In addition to these interventions, the minister also added that the country was collaborating with some key stakeholders both home and abroad, such as the Council of Europe and the African Union Commission, to deal with the borderless nature of cybersecurity.
Capacity building retreat
The retreat was aimed at building the capacity of the committee members in the area of cybersecurity and to offer them an opportunity to review and make inputs into the draft Cybersecurity legislations (Cybersecurity Bill) and Interception Bill and the revised National Cybersecurity Policy and Strategy.
Personnel from the National Cyber Security Centre demonstrated to the committee members how their technological gadgets could be hacked.
It was attended by officials from the Ministry of Communications, members of the Legislative Drafting Division of the Office of the Attorney General’s Department and some personnel from the National Cyber Security Centre.
The chairman of the committee, Mr Kennedy Ohene Agyapong, for his part, said that cybersecurity was becoming “a torn in our flesh” and that it was imperative for them to come together to find a cure to the menace.
“We are here to educate ourselves and as policy makers, and to make an input into a draft bill that is going to be presented to the floor of Parliament”, he said.
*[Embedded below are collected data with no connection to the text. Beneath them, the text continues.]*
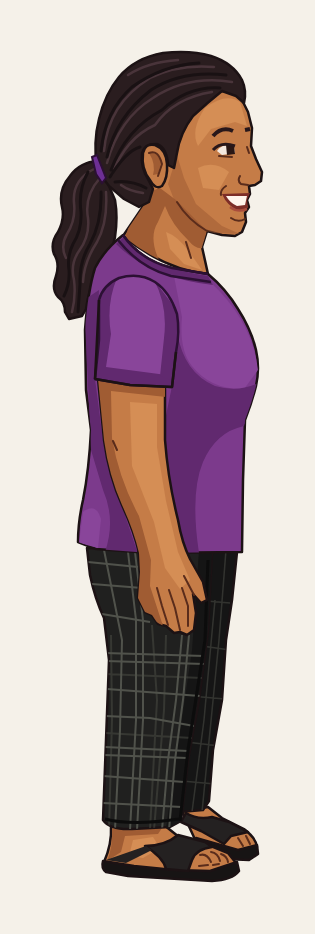
<!DOCTYPE html>
<html lang="en">
<head>
<meta charset="utf-8">
<title>Woman in profile</title>
<style>
:root{--paper:#f5f1e9;--line:#1c1214;--hair:#2a1d1f;--hair-light:#49343a;--hair-dark:#191113;--skin:#c57c47;--skin-light:#d58e55;--skin-shade:#a05c33;--skin-line:#5a2c1b;--shirt:#7c3a8c;--shirt-light:#89459a;--shirt-shade:#61296f;--shirt-line:#2c1034;--pants:#20201f;--pants-dark:#151515;--plaid:#50524b;--sandal:#242121;--sole:#171414;--tie:#6d2f94}
html,body{margin:0;background:var(--paper);overflow:hidden}
svg{display:block;width:315px;height:934px;background:var(--paper)}
.outline{stroke:var(--line);stroke-width:2.5;stroke-linejoin:round}
.hair{fill:var(--hair)}
.skin{fill:var(--skin)}
.skin-light{fill:var(--skin-light)}
.skin-shade{fill:var(--skin-shade)}
.skin-line{fill:none;stroke:var(--skin-line);stroke-width:2;stroke-linecap:round;stroke-linejoin:round}
.strand{fill:none;stroke:var(--hair-light);stroke-width:2.5;stroke-linecap:round}
.strand-dark{fill:none;stroke:var(--hair-dark);stroke-width:3;stroke-linecap:round}
.shirt{fill:var(--shirt)}
.shirt-light{fill:var(--shirt-light)}
.shirt-shade{fill:var(--shirt-shade)}
.seam{fill:none;stroke:var(--shirt-line);stroke-width:2.5;stroke-linejoin:round}
.pants{fill:var(--pants)}
.pants-far{fill:var(--pants-dark)}
.plaid{fill:none;stroke:var(--plaid);stroke-width:2}
.plaid-far{fill:none;stroke:var(--plaid);stroke-width:1.5;opacity:.5}
.sandal{fill:var(--sandal)}
.sole{fill:var(--sole)}
</style>
</head>
<body>
<svg viewBox="0 0 315 934" role="img" aria-label="Woman in profile with a ponytail, purple T-shirt, plaid trousers and sandals">
<defs>
<path id="shirt-shape" d="M123 235Q140 260 172 268L208 274Q226 289 238 309Q251 329 256 350Q260 368 256 386Q252 402 245 420L243 480L242 552L150 553L96 549L78 542Q78 522 83 500Q89 470 91 430L86 390L85 330Q88 290 95 268Q104 250 123 235Z"/>
<path id="sleeve-shape" d="M99 300Q103 285 119 278Q139 272 155 282Q170 292 177 314Q180 332 176 352L172 387L130 385L95 379L99 340Z"/>
<path id="arm-shape" d="M98 379L165 386L165 440Q168 480 178 520Q182 543 190 559L203 582L207 600L201 603L193 594L196 613L194 630L187 635L180 632L174 633L166 626L158 624L152 615L145 612L138 598L140 572L139 553Q134 531 122 505Q109 476 104 440Z"/>
<path id="near-leg-shape" d="M87 548L90 575Q95 599 104 618L109 660L106 740L103 820Q110 830 132 829L170 827L181 821L188 760L199 700L208 630L212 551Z"/>
<path id="far-leg-shape" d="M198 551L237 552L232 600L226 640L222 700L213 750L209 801L203 810L180 812L184 750Z"/>
<path id="face-shape" d="M168 120Q195 86 238 92L248 112L252 128L251 146L256 159L262 172L261 181L255 185L249 186L250 194L247 200L249 207L245 213L246 222L242 232L235 236L222 235L207 231L202 247L208 274Q165 270 123 236L144 205Z"/>
<path id="hair-shape" d="M97 170Q93 142 99 119Q105 94 119 77Q135 58 163 53Q191 50 211 56Q233 63 242 80Q247 91 244 103L236 96L222 91Q207 103 193 116Q180 133 177 153L174 168L168 165Q167 148 157 144Q145 143 142 153Q140 167 149 181L153 189L149 202L139 207L124 199L109 186Z"/>
<path id="tail-shape" d="M98 161Q80 162 70 176Q58 190 62 207Q65 219 58 232Q50 243 54 254Q60 263 56 276Q51 289 58 297Q65 302 65 312L69 319L82 316L86 309Q89 288 97 275Q112 256 115 237Q118 217 115 200L106 179Z"/>
<clipPath id="shirt-clip"><use href="#shirt-shape"/></clipPath>
<clipPath id="sleeve-clip"><use href="#sleeve-shape"/></clipPath>
<clipPath id="arm-clip"><use href="#arm-shape"/></clipPath>
<clipPath id="near-leg-clip"><use href="#near-leg-shape"/></clipPath>
<clipPath id="far-leg-clip"><use href="#far-leg-shape"/></clipPath>
<clipPath id="face-clip"><use href="#face-shape"/></clipPath>
<clipPath id="hair-clip"><use href="#hair-shape"/></clipPath>
<clipPath id="tail-clip"><use href="#tail-shape"/></clipPath>
</defs>

<g id="ponytail">
<use href="#tail-shape" class="hair outline"/>
<g clip-path="url(#tail-clip)">
<path class="strand" d="M94 169Q72 180 74 203Q76 220 67 234Q60 246 66 258M100 178Q84 196 88 218Q90 236 79 251Q70 264 74 280Q76 296 72 312M106 192Q108 222 97 242Q84 262 83 282"/>
<path class="strand-dark" d="M88 172Q78 190 81 212Q82 230 73 244Q67 256 69 270Q70 284 64 296M101 192Q102 222 90 244Q79 262 80 284L78 312"/>
</g>
</g>

<g id="far-foot">
<path class="skin outline" d="M182 811L208 807L222 818L244 829Q256 838 257 847L245 853L198 846Z"/>
<path class="sandal outline" d="M181 822L201 831L224 844L231 836L248 832L229 822L212 817Q197 820 186 813Z"/>
<path class="sole outline" d="M196 838L238 850L257 845L258 854L249 860L226 859Z"/>
<path class="skin-line" d="M238 838L243 846M246 836L250 844"/>
</g>

<g id="far-leg">
<use href="#far-leg-shape" class="pants-far outline"/>
<g clip-path="url(#far-leg-clip)">
<path class="plaid-far" d="M226 550L219 640L202 812M215 600L204 720L192 812M195 600L230 603M195 645L230 650M190 696L225 699M186 742L220 746M182 781L215 784"/>
</g>
</g>

<g id="near-foot">
<path class="skin outline" d="M111 826L164 825L179 837L206 844L228 853L236 863L230 872L115 870L104 862Q112 844 111 826Z"/>
<path class="skin-shade" d="M112 829L162 828L158 834L125 836L121 852L107 861Q113 847 112 829Z"/>
<path class="skin-light" d="M133 840L153 837L160 848L143 858L129 856Z"/>
<path class="sole outline" d="M103 861L134 866L174 870L210 871L237 862L239 871Q232 880 212 881L128 876L106 872Q101 868 103 861Z"/>
<path class="sandal outline" d="M145 846Q165 846 178 835L205 842L212 847Q196 849 192 860L188 871L166 869Q163 857 145 846Z"/>
<path class="sandal" d="M106 860L146 846L152 850L126 863Z"/>
<path class="skin-line" d="M200 855Q207 853 211 862M211 852Q218 853 220 861M221 854Q227 856 228 862M199 866L208 865M213 865L219 864"/>
</g>

<g id="near-leg">
<use href="#near-leg-shape" class="pants outline"/>
<g clip-path="url(#near-leg-clip)">
<path fill="#151515" d="M199 550L214 550L208 640L188 760L179 828L166 828L178 745L192 650Z"/>
<path class="plaid" d="M104 550L112 590L122 640L120 730L115 830M128 552L136 620L136 720L130 830M135 552L143 620L143 720L137 830M182 635L176 700L168 760L162 830M189 635L183 700L175 760L169 830"/>
<path class="plaid" d="M88 562L138 567M92 584L142 588M102 614L150 622M105 653L204 656M106 661L204 664M107 689L200 696M105 716L150 718L194 726M105 747L188 751M104 755L187 758M103 776L184 782M103 803L182 807"/>
<path class="plaid" opacity=".45" d="M152 625L157 700L150 830M166 635L164 710L154 830M111 635L112 720L109 830M105 674L202 678M105 733L192 738"/>
</g>
<path fill="none" stroke="#0c0c0c" stroke-width="3" d="M208 560L205 640L188 750L180 821M105 819Q131 826 179 819"/>
</g>

<g id="head">
<use href="#face-shape" class="skin outline"/>
<g clip-path="url(#face-clip)">
<path class="skin-light" d="M205 108Q226 92 240 102L247 126L235 122L211 129L198 146Q190 130 205 108ZM198 168Q214 160 229 172L219 190L203 188Z"/>
<path class="skin-shade" d="M140 195L160 188L176 200L207 231L203 248Q196 250 188 240Q172 225 165 206L158 222Q148 238 160 262L124 240Z"/>
<path class="skin-shade" opacity=".55" d="M177 155L184 178L196 204L222 226L240 234L208 233L178 210L168 184Z"/>
<path class="skin-light" d="M166 232Q178 236 190 253L202 270L184 264L170 249Z"/>
</g>
<path class="skin-line" d="M177 202Q188 220 207 231M186 242L191 258M248 185L241 184Q237 181 240 176M226 186Q220 190 221 195M231 218Q238 223 245 219"/>
<path fill="none" stroke="#28171a" stroke-width="4" d="M213 136Q222 126 233 131M245 130L250 129"/>
<path fill="#f4e8de" d="M217 151Q223 142 234 147L235 153L222 155Z"/>
<path fill="#2b1714" d="M226 145L234 146L235 154L227 155Z"/>
<path fill="none" stroke="#28171a" stroke-width="3" d="M213 150Q221 141 235 146"/>
<path class="skin-line" d="M219 156L232 157M247 147L249 153"/>
<path fill="#7d2d27" d="M222 194L250 193L247 200L248 208L239 211Q227 206 222 194Z"/>
<path fill="#fff4eb" d="M226 196L247 196L245 205L237 206Q230 203 226 196Z"/>
<path fill="none" stroke="#a94d3c" stroke-width="2.5" d="M230 207Q238 213 247 209"/>
<use href="#hair-shape" class="hair outline"/>
<g clip-path="url(#hair-clip)">
<path class="strand" d="M104 151Q108 104 150 78Q178 64 214 67M107 163Q119 119 153 98Q188 75 232 82M112 174Q126 138 155 125Q174 98 212 92M128 75Q148 62 178 60M121 185Q129 191 143 193"/>
<path class="strand-dark" d="M101 151Q105 111 132 87Q163 65 199 63M107 157Q116 117 151 90Q182 70 226 75M111 170Q126 129 162 110Q188 86 220 88M110 177Q126 151 140 147M115 182Q131 180 146 188"/>
</g>
<path class="skin outline" d="M143 153Q145 143 155 145Q166 149 167 164Q168 178 162 186Q155 190 150 180Q141 169 143 153Z"/>
<path class="skin-shade" d="M149 153Q158 151 161 163L158 174L153 175Q156 164 149 153Z"/>
<path class="skin-line" d="M149 153Q158 149 162 164L158 176"/>
<path fill="var(--tie)" stroke="var(--shirt-line)" stroke-width="2" d="M92 157L97 155L106 178L102 183L96 174Z"/>
</g>

<g id="shirt">
<use href="#shirt-shape" class="shirt outline"/>
<g clip-path="url(#shirt-clip)">
<path class="shirt-light" d="M174 276L209 281Q252 320 258 370L244 389Q211 390 192 366Q179 350 182 317Z"/>
<path class="shirt-shade" d="M177 332Q184 373 215 386Q239 393 260 382L244 426Q216 432 203 462Q190 493 199 553L176 553L161 440L172 386Z"/>
<path class="shirt-shade" d="M84 300L99 290L95 379L103 440L120 500L138 554L105 552Q116 520 103 490L91 450Z"/>
<path class="shirt-light" d="M83 512Q96 502 101 519L98 548L79 543Z"/>
<path class="shirt-shade" d="M124 237Q142 266 208 276L213 285Q150 278 116 244Z"/>
</g>
<path class="seam" d="M118 240Q140 268 171 276L211 282"/>
<path class="seam" d="M123 235Q140 260 172 268L208 274"/>
</g>

<g id="arm">
<use href="#arm-shape" class="skin outline"/>
<g clip-path="url(#arm-clip)">
<path class="skin-shade" d="M96 378L168 385L166 397L111 391L112 438Q119 479 139 516L151 560L150 586L163 626L137 610L136 550L100 460Z"/>
<path class="skin-light" d="M130 402L157 404L157 447L166 501L178 552L190 580L180 589L165 568L154 522L132 466Z"/>
</g>
<path class="skin-line" d="M113 441L117 450M157 588L162 606L168 625M169 590L175 608L180 630M182 588L188 606L188 626M184 576L194 595"/>
</g>

<g id="sleeve">
<use href="#sleeve-shape" class="shirt-light"/>
<g clip-path="url(#sleeve-clip)">
<path class="shirt-shade" d="M94 285L117 278Q106 304 111 334L106 367L174 376L172 390L92 383Z"/>
<path class="shirt-shade" d="M154 280Q168 306 164 338L160 376L176 382L184 320Z"/>
</g>
<use href="#sleeve-shape" fill="none" class="seam"/>
<path fill="none" class="outline" d="M95 379L130 385L172 387L176 352M99 300L95 379"/>
</g>
</svg>
</body>
</html>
The ranking member of the committee, Alhaji A.B.A. Fuseini, also added that there was no country in the world today that could claim immunity from cybercrime and that what the country ought to do was to build a strong and resilient cybersecurity systems to protect its cyberspace.